Go through the data below and return each line where the string "panel" appears.

[Collected data]

┌──

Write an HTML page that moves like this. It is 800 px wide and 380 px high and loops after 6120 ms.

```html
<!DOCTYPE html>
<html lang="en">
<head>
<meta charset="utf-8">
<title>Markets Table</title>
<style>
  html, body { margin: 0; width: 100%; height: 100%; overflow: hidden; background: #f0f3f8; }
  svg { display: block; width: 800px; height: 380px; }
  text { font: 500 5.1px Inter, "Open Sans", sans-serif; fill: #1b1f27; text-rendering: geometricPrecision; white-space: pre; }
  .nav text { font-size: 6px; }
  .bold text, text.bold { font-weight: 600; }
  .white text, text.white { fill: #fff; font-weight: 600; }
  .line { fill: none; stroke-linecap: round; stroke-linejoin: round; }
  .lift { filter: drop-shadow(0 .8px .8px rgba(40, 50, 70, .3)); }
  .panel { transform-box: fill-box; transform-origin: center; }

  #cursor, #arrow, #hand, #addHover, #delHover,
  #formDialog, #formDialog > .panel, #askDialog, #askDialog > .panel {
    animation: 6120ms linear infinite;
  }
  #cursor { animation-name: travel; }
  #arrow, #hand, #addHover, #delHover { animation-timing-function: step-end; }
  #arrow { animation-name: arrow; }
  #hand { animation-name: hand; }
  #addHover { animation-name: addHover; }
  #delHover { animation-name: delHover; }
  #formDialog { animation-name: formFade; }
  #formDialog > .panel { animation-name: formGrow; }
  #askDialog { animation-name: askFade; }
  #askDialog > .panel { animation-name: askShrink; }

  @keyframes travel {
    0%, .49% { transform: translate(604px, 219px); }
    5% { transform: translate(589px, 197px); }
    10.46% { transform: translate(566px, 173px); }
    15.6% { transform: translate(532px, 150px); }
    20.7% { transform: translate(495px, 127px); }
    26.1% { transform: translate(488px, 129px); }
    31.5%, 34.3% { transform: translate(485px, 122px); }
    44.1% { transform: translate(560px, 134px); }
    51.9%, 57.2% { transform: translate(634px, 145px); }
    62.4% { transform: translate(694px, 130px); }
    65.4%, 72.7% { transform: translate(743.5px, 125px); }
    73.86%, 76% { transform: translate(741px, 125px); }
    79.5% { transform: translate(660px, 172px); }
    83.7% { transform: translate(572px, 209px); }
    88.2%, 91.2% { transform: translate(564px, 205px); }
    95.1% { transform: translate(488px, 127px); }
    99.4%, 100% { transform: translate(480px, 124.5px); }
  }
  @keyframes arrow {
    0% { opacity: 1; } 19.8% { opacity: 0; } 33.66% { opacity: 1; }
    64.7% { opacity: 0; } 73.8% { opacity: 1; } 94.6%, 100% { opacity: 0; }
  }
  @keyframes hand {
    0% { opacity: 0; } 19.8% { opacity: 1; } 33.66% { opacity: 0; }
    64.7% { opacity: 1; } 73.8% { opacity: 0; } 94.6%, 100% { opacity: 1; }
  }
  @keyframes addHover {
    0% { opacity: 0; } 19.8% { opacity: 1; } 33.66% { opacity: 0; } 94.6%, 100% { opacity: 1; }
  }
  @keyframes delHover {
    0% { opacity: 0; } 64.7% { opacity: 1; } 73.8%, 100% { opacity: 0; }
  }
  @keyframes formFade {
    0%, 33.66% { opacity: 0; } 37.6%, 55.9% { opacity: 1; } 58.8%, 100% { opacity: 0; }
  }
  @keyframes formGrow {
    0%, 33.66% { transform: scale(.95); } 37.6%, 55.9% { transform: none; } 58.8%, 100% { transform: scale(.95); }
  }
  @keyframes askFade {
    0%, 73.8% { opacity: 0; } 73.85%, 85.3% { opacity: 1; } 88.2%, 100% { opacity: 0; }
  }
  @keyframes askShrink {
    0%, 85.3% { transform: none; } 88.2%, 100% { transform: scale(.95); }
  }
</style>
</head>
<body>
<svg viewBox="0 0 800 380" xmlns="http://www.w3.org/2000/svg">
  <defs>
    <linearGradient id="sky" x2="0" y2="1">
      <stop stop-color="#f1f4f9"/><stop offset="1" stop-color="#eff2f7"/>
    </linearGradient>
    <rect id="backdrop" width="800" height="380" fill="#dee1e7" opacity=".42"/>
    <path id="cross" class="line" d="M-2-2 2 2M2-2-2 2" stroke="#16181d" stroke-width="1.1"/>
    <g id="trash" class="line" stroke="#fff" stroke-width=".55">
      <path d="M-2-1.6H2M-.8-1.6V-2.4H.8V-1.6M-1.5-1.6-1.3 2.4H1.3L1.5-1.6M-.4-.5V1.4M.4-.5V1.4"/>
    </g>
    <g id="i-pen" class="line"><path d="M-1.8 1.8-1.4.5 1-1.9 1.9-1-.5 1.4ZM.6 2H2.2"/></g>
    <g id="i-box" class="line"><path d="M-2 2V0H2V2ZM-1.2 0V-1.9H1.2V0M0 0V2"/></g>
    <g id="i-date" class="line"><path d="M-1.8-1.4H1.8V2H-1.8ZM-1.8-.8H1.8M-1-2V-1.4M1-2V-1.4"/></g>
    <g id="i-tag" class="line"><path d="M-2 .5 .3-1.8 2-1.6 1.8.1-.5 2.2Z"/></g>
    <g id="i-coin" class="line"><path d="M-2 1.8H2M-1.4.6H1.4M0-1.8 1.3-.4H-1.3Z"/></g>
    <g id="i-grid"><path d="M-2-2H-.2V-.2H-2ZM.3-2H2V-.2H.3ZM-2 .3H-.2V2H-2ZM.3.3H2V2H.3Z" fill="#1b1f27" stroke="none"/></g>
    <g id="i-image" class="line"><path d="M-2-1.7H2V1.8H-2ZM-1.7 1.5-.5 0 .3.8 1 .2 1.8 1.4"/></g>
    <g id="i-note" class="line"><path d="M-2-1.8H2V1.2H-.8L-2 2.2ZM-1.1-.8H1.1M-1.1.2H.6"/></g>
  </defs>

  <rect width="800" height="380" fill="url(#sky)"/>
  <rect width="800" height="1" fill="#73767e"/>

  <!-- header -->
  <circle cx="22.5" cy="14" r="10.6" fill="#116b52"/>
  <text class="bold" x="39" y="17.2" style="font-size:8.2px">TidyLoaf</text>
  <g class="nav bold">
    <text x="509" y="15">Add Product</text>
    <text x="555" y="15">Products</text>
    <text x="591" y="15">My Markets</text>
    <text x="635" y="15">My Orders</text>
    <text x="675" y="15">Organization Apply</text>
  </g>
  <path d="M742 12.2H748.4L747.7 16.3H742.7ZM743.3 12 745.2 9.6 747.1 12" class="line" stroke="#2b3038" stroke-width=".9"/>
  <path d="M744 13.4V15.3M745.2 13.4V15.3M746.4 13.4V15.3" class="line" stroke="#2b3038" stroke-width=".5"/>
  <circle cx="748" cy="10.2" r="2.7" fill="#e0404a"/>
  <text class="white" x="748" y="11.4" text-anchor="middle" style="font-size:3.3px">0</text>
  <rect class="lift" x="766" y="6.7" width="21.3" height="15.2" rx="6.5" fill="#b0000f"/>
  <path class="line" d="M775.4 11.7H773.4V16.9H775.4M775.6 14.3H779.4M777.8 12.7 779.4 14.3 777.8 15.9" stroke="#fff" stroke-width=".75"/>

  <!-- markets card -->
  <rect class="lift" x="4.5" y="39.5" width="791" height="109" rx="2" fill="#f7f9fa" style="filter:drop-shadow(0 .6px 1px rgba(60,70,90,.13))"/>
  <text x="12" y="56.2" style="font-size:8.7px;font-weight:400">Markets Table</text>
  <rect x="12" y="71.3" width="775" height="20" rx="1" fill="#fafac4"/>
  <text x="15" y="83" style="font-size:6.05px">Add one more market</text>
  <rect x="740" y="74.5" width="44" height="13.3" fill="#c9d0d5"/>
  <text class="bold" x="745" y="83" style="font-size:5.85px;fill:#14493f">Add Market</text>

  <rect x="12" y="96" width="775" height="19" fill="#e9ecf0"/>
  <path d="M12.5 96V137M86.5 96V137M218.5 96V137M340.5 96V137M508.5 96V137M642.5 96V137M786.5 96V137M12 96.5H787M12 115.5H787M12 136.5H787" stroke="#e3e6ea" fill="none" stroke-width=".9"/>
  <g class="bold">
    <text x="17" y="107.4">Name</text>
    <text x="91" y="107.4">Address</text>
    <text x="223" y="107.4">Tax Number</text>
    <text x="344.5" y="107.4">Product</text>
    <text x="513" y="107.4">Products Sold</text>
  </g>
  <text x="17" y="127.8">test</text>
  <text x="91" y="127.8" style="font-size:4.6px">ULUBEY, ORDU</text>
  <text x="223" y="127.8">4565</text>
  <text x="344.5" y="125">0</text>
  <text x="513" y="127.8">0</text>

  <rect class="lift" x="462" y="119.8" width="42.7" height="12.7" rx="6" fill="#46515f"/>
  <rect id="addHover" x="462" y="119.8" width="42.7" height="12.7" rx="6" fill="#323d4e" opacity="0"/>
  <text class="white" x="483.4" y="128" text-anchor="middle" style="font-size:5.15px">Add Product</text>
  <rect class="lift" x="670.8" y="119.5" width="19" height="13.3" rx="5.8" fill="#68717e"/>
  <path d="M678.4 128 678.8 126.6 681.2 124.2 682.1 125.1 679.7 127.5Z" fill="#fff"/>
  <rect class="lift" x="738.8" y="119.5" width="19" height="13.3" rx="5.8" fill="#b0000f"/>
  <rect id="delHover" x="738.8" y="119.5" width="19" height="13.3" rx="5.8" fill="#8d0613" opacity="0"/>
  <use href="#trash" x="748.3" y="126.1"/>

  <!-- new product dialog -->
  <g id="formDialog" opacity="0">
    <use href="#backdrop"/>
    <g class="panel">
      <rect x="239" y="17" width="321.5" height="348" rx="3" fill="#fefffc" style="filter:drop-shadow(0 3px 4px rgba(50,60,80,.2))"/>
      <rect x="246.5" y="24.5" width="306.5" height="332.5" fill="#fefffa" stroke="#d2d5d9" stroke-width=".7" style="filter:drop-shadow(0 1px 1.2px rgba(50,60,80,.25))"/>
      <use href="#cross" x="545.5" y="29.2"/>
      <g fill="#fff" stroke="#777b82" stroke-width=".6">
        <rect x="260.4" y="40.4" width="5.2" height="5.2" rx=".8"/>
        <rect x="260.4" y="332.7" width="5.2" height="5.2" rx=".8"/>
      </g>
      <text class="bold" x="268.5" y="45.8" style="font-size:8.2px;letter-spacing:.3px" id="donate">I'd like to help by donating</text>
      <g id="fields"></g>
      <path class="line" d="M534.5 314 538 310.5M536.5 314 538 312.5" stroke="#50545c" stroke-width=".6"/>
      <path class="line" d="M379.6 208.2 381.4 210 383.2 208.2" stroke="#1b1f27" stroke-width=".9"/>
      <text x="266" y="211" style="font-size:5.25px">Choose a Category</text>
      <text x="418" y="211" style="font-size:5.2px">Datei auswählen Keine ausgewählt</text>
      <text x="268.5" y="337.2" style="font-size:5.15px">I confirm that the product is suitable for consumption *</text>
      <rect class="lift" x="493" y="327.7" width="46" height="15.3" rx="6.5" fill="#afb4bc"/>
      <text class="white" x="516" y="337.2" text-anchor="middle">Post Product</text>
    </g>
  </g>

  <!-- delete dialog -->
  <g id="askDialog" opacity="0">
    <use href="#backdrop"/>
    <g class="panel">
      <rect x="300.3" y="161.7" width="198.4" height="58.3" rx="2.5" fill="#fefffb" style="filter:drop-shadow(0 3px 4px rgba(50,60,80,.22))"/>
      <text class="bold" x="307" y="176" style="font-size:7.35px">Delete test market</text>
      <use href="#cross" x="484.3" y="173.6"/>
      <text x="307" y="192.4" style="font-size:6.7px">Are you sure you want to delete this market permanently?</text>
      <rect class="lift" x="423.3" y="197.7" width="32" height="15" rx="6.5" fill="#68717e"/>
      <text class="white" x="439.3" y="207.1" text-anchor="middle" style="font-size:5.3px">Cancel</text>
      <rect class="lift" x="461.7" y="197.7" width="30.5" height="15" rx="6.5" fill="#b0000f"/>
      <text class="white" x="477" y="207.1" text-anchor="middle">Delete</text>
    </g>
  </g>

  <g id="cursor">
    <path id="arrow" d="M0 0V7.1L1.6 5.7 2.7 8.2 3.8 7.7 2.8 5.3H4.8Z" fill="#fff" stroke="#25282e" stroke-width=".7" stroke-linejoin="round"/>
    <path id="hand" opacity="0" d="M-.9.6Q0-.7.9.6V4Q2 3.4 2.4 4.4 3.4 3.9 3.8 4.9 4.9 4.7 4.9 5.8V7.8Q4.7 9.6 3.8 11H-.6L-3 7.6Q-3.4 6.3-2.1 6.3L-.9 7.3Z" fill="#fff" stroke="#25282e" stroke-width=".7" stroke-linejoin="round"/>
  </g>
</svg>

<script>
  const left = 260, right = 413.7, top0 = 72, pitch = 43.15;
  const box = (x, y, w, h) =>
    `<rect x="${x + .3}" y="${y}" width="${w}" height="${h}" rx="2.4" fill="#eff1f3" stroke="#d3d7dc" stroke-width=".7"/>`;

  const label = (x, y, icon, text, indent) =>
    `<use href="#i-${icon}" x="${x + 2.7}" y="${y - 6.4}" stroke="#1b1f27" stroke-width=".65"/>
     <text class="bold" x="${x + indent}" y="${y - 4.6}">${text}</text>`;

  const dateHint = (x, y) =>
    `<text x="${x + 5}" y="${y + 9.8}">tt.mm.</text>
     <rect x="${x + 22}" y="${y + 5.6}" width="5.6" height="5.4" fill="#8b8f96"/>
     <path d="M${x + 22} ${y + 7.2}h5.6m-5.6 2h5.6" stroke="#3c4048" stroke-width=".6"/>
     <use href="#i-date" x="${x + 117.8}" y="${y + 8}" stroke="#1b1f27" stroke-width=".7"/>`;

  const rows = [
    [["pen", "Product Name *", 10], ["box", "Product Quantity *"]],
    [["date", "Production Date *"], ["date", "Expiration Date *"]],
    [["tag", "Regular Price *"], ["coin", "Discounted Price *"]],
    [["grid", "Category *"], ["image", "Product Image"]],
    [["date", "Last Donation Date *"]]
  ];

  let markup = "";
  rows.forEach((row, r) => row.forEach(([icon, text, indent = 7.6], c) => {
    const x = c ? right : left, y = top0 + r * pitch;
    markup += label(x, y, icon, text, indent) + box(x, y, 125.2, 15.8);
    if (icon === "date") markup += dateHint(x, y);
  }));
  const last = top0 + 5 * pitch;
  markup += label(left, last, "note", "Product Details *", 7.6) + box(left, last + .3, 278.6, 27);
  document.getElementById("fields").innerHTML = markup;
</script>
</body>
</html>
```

└──
┌──

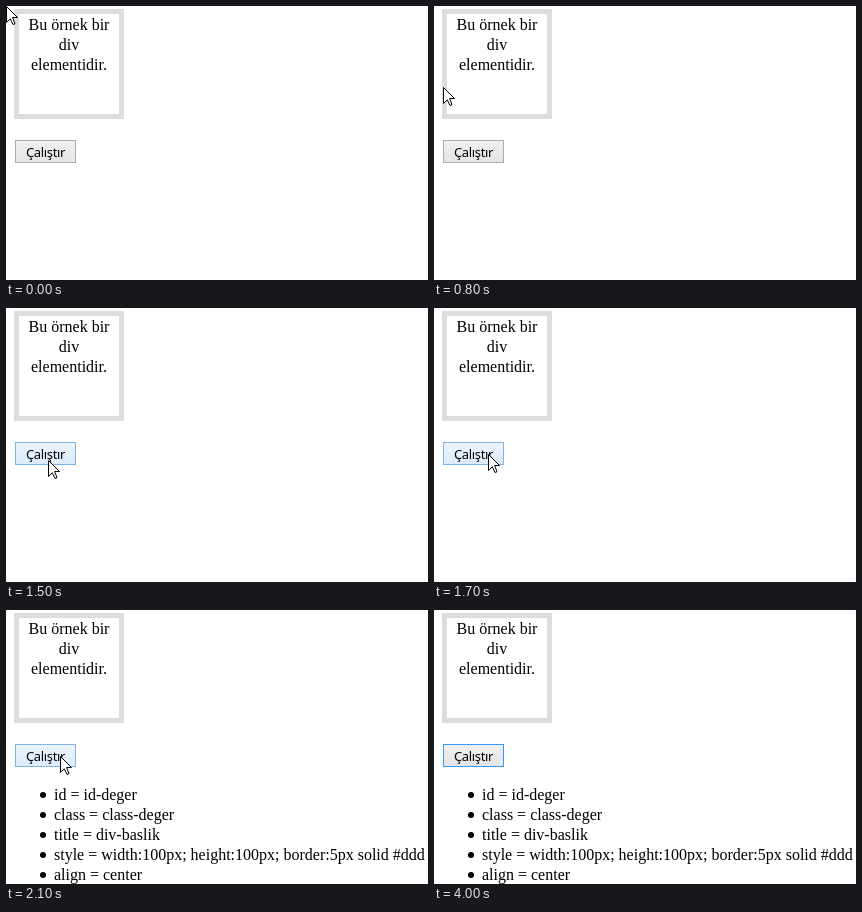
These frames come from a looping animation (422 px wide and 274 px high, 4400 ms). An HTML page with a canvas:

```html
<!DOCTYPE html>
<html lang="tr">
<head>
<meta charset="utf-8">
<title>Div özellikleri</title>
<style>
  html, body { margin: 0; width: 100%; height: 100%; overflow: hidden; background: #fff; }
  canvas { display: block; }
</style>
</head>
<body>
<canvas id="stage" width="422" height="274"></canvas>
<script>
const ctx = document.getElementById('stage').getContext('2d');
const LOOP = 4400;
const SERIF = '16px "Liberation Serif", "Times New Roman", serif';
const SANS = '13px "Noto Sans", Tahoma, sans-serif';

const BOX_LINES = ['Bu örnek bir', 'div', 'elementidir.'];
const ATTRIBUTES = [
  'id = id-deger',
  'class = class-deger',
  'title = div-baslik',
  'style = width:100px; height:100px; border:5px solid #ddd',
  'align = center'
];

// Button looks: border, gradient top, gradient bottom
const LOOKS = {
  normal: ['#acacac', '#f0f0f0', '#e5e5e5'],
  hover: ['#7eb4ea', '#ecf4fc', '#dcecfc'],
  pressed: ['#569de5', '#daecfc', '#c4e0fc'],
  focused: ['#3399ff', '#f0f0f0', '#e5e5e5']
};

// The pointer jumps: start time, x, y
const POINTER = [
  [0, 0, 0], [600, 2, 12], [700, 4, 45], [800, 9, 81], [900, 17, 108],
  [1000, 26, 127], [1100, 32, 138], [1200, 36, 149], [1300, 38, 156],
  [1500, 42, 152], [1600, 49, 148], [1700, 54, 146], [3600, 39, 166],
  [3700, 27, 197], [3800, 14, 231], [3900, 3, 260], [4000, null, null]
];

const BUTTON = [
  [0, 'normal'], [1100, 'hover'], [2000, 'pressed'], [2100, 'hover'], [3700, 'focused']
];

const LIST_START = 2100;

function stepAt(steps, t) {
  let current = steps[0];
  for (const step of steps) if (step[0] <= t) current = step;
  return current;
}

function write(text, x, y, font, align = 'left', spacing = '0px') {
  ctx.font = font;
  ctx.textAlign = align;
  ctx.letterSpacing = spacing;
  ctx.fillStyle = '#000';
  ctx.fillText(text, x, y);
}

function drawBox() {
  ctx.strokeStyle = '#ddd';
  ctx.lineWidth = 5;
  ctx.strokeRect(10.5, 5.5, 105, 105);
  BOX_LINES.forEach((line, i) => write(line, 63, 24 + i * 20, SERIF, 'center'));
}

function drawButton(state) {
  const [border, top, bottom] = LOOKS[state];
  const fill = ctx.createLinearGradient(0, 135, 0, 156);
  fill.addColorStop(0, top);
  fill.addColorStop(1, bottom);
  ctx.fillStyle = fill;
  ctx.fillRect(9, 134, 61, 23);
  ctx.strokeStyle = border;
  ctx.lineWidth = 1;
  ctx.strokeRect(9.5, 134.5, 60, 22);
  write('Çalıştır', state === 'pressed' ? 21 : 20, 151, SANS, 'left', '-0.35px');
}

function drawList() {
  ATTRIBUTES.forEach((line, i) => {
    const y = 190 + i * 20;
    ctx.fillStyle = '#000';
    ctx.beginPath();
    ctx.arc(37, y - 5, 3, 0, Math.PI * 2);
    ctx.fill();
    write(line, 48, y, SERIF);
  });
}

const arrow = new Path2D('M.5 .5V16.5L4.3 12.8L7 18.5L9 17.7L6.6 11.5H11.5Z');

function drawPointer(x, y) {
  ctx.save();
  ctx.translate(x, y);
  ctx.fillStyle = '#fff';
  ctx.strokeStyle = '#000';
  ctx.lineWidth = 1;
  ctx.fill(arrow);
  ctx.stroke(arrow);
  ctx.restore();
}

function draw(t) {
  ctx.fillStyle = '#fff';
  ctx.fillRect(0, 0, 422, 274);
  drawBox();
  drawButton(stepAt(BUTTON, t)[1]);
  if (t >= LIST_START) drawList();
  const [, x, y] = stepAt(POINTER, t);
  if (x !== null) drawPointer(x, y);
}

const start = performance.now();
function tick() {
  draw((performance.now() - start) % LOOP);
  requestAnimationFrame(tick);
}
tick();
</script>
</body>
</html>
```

└──

= ANSWER TO THIS PROBLEM =
  .panel { transform-box: fill-box; transform-origin: center; }
  #formDialog, #formDialog > .panel, #askDialog, #askDialog > .panel {
  #formDialog > .panel { animation-name: formGrow; }
  #askDialog > .panel { animation-name: askShrink; }
    <g class="panel">
    <g class="panel">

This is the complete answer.